11/16 intersection work to last until fall

PAT FRIDGEN, Echo Pilot
Sheetz lost a little bit of land to make way for a right turn lane from West Baltimore Street onto U.S. 11 North. Crews are putting up a new sign on its property.

Motorists cannot avoid interruptions at U.S. 11 and Route 16 these days. Work on the improvements to the intersection is in full swing. PennDOT is adding three right turn lanes, but it cannot do that until preliminary work is completed.

Century Link and Allegheny Power are moving their telephone and electric poles out of the way, and PennDOT is installing temporary new signal lights. Valley Quarries was contracted to oversee the project, with the end date set for Nov. 18.

Last week the foundations for the signal poles were poured.

"They are 12 feet deep and 42 inches in diameter," said Alan High, Franklin County Construction Inspection Manager for PennDOT. "Those are some massive pieces of concrete."

Mark Appleby from Valley Quarries said everything was going according to plan. The company was awarded a $1.4 million contract to do the work on drainage, inlets and curbs, roadway widening and reconstruction, resurfacing, sign installation, traffic signal upgrades and new traffic lines.

Across the street, private contractors add to the bustle. Sheetz took down its tower sign and air compressor in November to make room for the turn lane. It is now replacing the sign farther inside its property.

The next step for PennDOT is to saw-cut across Route 16 to lay drainage pipes. That will cause traffic backup, said High.

He added, "People should know it has to be worse before it gets better."

The upgrades to the congested intersection were targeted by PennDOT for safety issues and because the money was available, said PennDOT media contact Mike Crochunis last fall. He was optimistic that with good weather, the project could be finished earlier than the deadline. Paving could be done at night to relieve motorists of interruptions. Flagmen are on the scene as needed to direct traffic for the entire project.

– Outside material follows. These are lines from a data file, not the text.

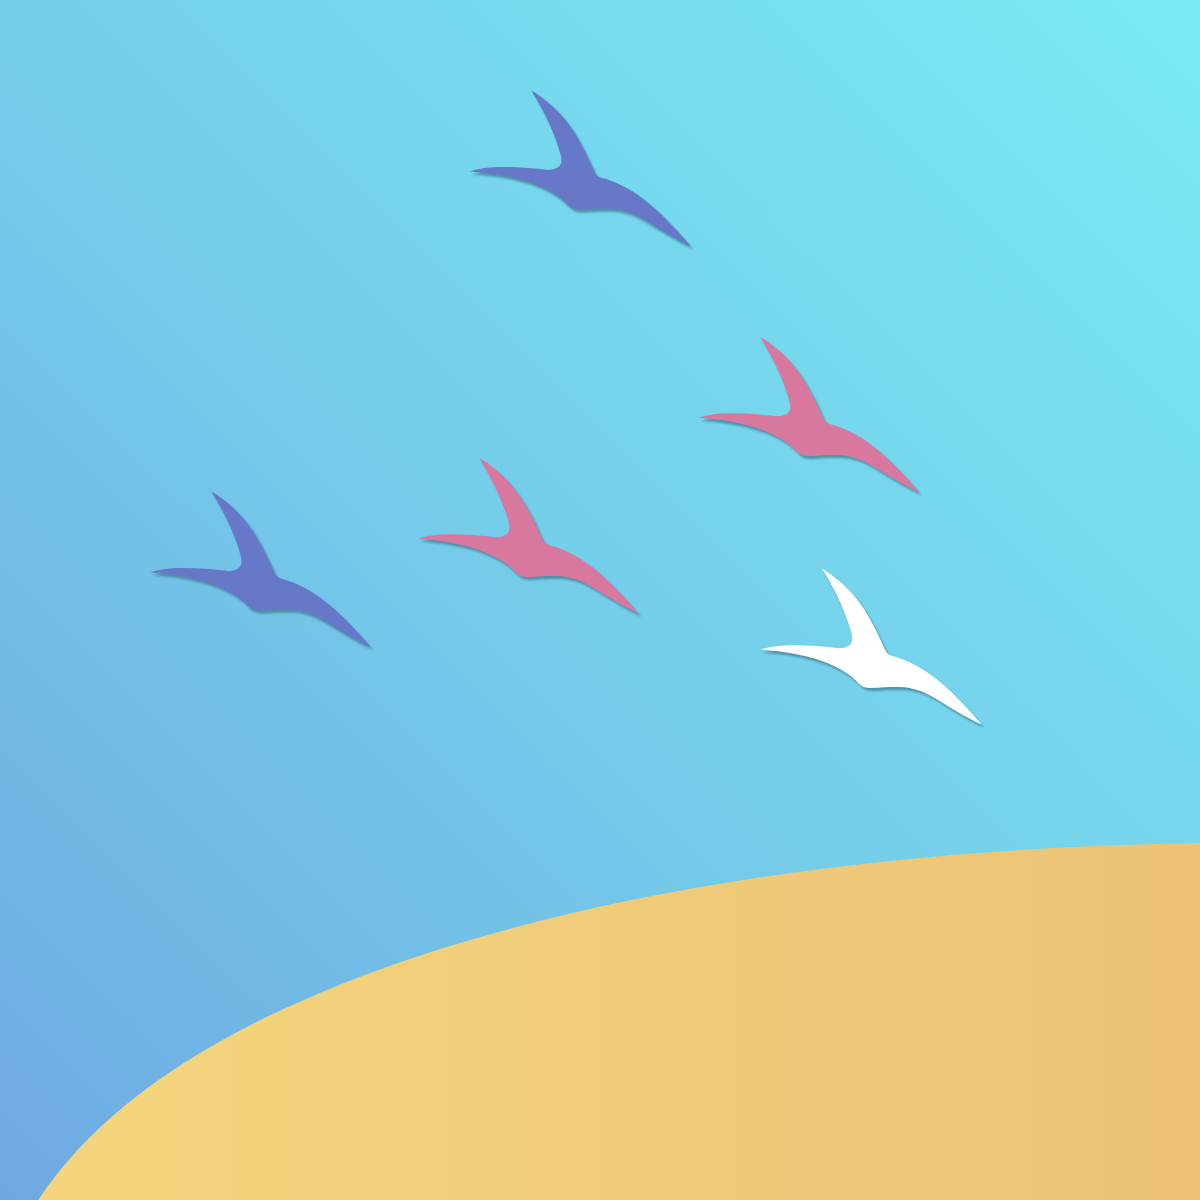
<!DOCTYPE html>
<html lang="en">
<head>
<meta charset="utf-8">
<title>Flight over the dunes</title>
<style>
  :root {
    --sky-light: #7aeaf2;
    --sky-mid: #74cbe9;
    --sky-deep: #6fa9e3;
    --sand-light: #f4d57d;
    --sand-deep: #ebc276;
    --bird-blue: #6878c9;
    --bird-pink: #d9789f;
    --bird-white: #ffffff;
    --bird-shadow: #3f7f92;
  }
  html, body {
    margin: 0;
    padding: 0;
    width: 1200px;
    height: 1200px;
    overflow: hidden;
  }
  .artboard {
    display: block;
    width: 1200px;
    height: 1200px;
  }
  .bird-blue { fill: var(--bird-blue); }
  .bird-pink { fill: var(--bird-pink); }
  .bird-white { fill: var(--bird-white); }
  .bird-shadow { fill: var(--bird-shadow); opacity: 0.75; }
</style>
</head>
<body>
<svg class="artboard" viewBox="0 0 1568 1568" role="img" aria-label="Five birds flying over a sandy hill">
  <defs>
    <linearGradient id="sky-gradient" x1="1" y1="0" x2="0" y2="1">
      <stop offset="0" stop-color="var(--sky-light)"/>
      <stop offset="0.55" stop-color="var(--sky-mid)"/>
      <stop offset="1" stop-color="var(--sky-deep)"/>
    </linearGradient>
    <linearGradient id="sand-gradient" x1="0" y1="0" x2="1" y2="0">
      <stop offset="0" stop-color="var(--sand-light)"/>
      <stop offset="1" stop-color="var(--sand-deep)"/>
    </linearGradient>
    <filter id="soft-shadow" x="-10%" y="-10%" width="120%" height="120%">
      <feGaussianBlur stdDeviation="1.5"/>
    </filter>
    <path id="bird" d="M0 0 C25 40 35 70 39 86 Q43 103 23 104 C-20 99 -60 98 -80 106 C-20 110 25 125 48 150 Q54 156 63 156 C100 154 115 152 140 165 C160 176 185 193 209 204 C175 165 140 127 91 114 Q85 112 83 107 C62 60 45 28 0 0Z"/>
    <g id="bird-shadowed">
      <use href="#bird" class="bird-shadow" transform="translate(3 4)" filter="url(#soft-shadow)"/>
    </g>
  </defs>

  <rect class="sky" width="1568" height="1568" fill="url(#sky-gradient)"/>
  <path class="sand-hill" d="M50 1568 C250 1260 900 1110 1568 1102 V1568 Z" fill="url(#sand-gradient)"/>

  <g class="flock">
    <g transform="translate(694 118)">
      <use href="#bird-shadowed"/>
      <use href="#bird" class="bird-blue"/>
    </g>
    <g transform="translate(993 440)">
      <use href="#bird-shadowed"/>
      <use href="#bird" class="bird-pink"/>
    </g>
    <g transform="translate(626 598)">
      <use href="#bird-shadowed"/>
      <use href="#bird" class="bird-pink"/>
    </g>
    <g transform="translate(276 642)">
      <use href="#bird-shadowed"/>
      <use href="#bird" class="bird-blue"/>
    </g>
    <g transform="translate(1074 743)">
      <use href="#bird-shadowed"/>
      <use href="#bird" class="bird-white"/>
    </g>
  </g>
</svg>
</body>
</html>
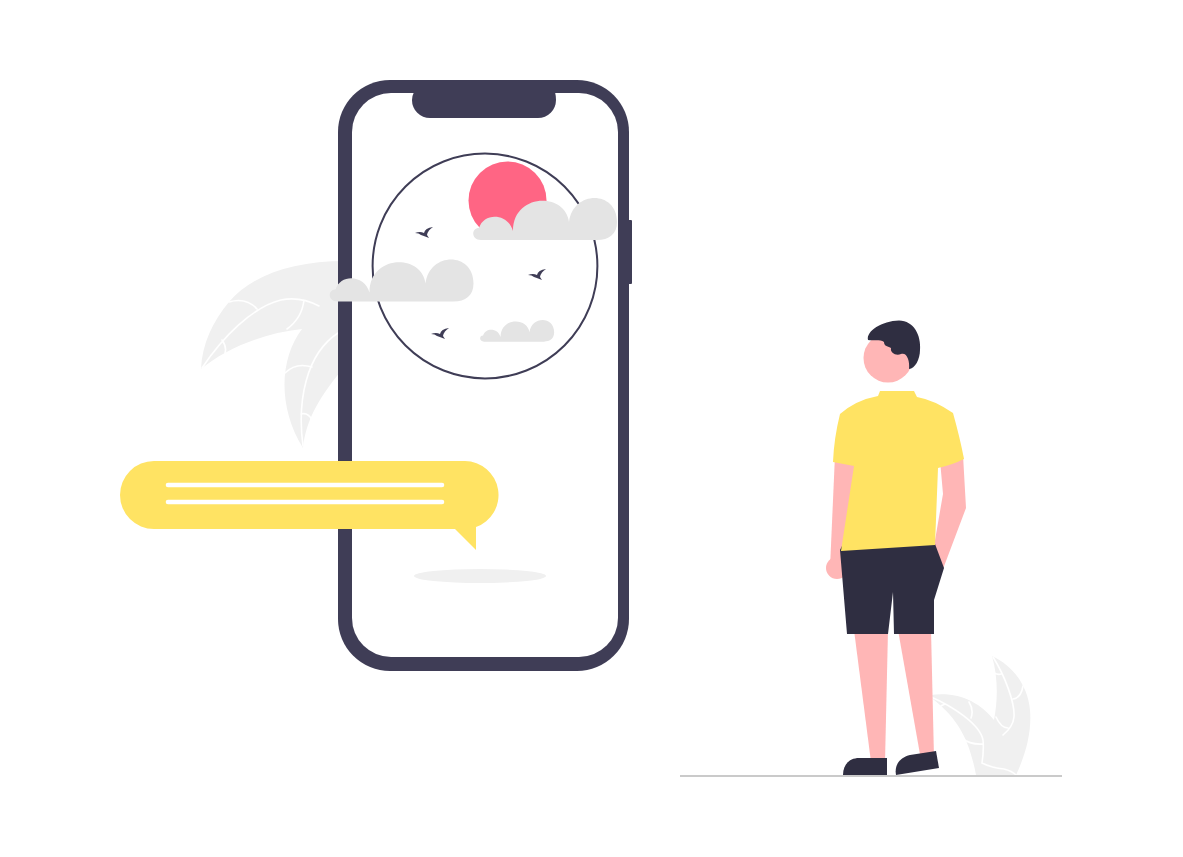
<!DOCTYPE html>
<html lang="en">
<head>
<meta charset="utf-8">
<title>Message from the phone</title>
<style>
:root {
  --paper: #ffffff;
  --ink: #3f3d56;
  --dark: #2f2e41;
  --skin: #ffb6b6;
  --yellow: #ffe363;
  --sun: #ff6584;
  --cloud: #e4e4e4;
  --leaf: #f0f0f0;
  --ground: #cacaca;
}
html, body { margin: 0; height: 100%; overflow: hidden; background: var(--paper); }
.scene { display: block; width: 1183px; height: 857px; }
.leaf { fill: var(--leaf); }
.vein { fill: none; stroke: var(--paper); stroke-width: 1.6; stroke-linecap: round; }
.ink { fill: var(--ink); }
.dark { fill: var(--dark); }
.skin { fill: var(--skin); }
.yellow { fill: var(--yellow); }
.cloud { fill: var(--cloud); }
.screen { fill: var(--paper); }
.ring { fill: none; stroke: var(--ink); stroke-width: 2; }
.line { stroke: var(--paper); stroke-width: 4.6; stroke-linecap: round; }
.ground { stroke: var(--ground); stroke-width: 2; }
</style>
</head>
<body>
<svg class="scene" viewBox="0 0 1183 857" role="img" aria-label="A man in a yellow shirt looks at a large phone with a sky scene and a speech bubble">
  <defs>
    <path id="cloud" d="M8 42C-2 42-2 30 6 30C11 14 35 15 40 33C40-5 92-6 96 24C100-8 144-8 144 24C144 36 136 42 124 42Z"/>
    <path id="bird" d="M0 6Q5 4 9 6Q10 1 18 0Q13 3 12 8L14 11Q9 9 6 8Q4 6 0 6Z"/>
  </defs>

  <g id="phone-plant">
    <path class="leaf" d="M345 261C293 261 252 275 229 302C213 321 202 344 201 369C225 349 263 333 302 329C280 358 277 406 303 448C306 419 320 396 345 366Z"/>
    <path class="vein" d="M202 368C222 338 252 307 281 300Q300 296 319 306M229 302Q246 297 257 309M304 300Q302 318 287 329M222 340Q227 347 225 353M303 446C297 401 306 354 338 333M285 373Q296 362 312 367M301 414Q308 412 312 420"/>
  </g>

  <g id="phone">
    <rect class="ink" x="624" y="220" width="8" height="64" rx="1"/>
    <rect class="ink" x="338" y="80" width="291" height="591" rx="52"/>
    <rect class="screen" x="352" y="93" width="266" height="564" rx="39"/>
    <path class="ink" d="M414 92H555Q556 96 556 100A18 18 0 0 1 538 118H430A18 18 0 0 1 412 100Q412 96 414 92Z"/>
  </g>

  <g id="sky">
    <circle class="ring" cx="485" cy="266" r="112.4"/>
    <circle cx="507.500" cy="200.500" r="39" fill="var(--sun)"/>
    <g class="cloud">
      <use href="#cloud" x="473" y="198"/>
      <use href="#cloud" x="329.500" y="259.500"/>
      <use href="#cloud" transform="translate(480 320) scale(.515)"/>
    </g>
    <g class="ink">
      <use href="#bird" x="415" y="227"/>
      <use href="#bird" x="528" y="269"/>
      <use href="#bird" x="431" y="328"/>
    </g>
  </g>

  <g id="speech-bubble">
    <ellipse class="leaf" cx="480" cy="576" rx="66" ry="7"/>
    <path class="yellow" d="M154 461H465A34 34 0 0 1 476 527V550L455 529H154A34 34 0 0 1 154 461Z"/>
    <path class="line" d="M168 485H442M168 502H442"/>
  </g>

  <g id="ground-plant">
    <path class="leaf" d="M930 695C958 691 980 702 994 720C998 699 998 677 992 656C1014 666 1028 687 1030 710C1032 733 1025 756 1016 775H976C969 738 957 717 930 697Z"/>
    <path class="vein" d="M931 697C952 706 980 724 983 740Q984 750 982 763Q992 768 1004 769Q1012 771 1016 775M945 704Q941 705 938 709M969 702Q974 710 971 718M961 738Q971 745 983 744M993 657C1005 676 1015 703 1014 717Q1013 727 1003 735M994 673Q998 675 1001 674M1023 686Q1021 698 1013 699M996 717Q1001 728 1008 728"/>
  </g>

  <line class="ground" x1="680" y1="776" x2="1062" y2="776"/>

  <g id="man">
    <g id="legs">
      <polygon class="skin" points="854,630 888,630 885,762 871,762"/>
      <polygon class="skin" points="898,630 931,630 934,758 921,760"/>
      <path class="dark" d="M843 775C843 764 850 758 859 758H887V775Z"/>
      <path class="dark" d="M896 775C894 764 901 757 910 755L936 751L939 768Z"/>
    </g>
    <g id="arms">
      <circle class="skin" cx="837" cy="568" r="11"/>
      <polygon class="skin" points="835,455 858,455 848,568 830,568"/>
      <polygon class="skin" points="940,460 963,455 966,508 943,569 934,546 943,494"/>
    </g>
    <polygon class="dark" points="842,546 935,544 944,568 934,600 934,634 894,634 893,592 888,634 847,634 840,550"/>
    <path class="yellow" d="M880 391H914L917 397Q934 400 953 413Q960 438 964 459Q952 465 938 468L935 545L841 551L854 466L833 462Q834 438 840 414Q856 400 878 396Z"/>
    <g id="head">
      <circle class="skin" cx="888" cy="358" r="24.500"/>
      <path class="dark" d="M868 340C866 331 882 321 899 320.500C914 321 921 335 920 350C920 359 915 369 909 369C910 361 907 352 901 354C896 356 890 353 891 348C887 346 884 346 884 342C880 339 873 341 868 340Z"/>
    </g>
  </g>
</svg>
</body>
</html>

The Borough of Greencastle obtained the rights-of-way needed for the improvements. In 2009 it also paid $250,000 for preliminary and final engineering design and construction consultation.  Mountain View Reclamation also made a contribution to that expense.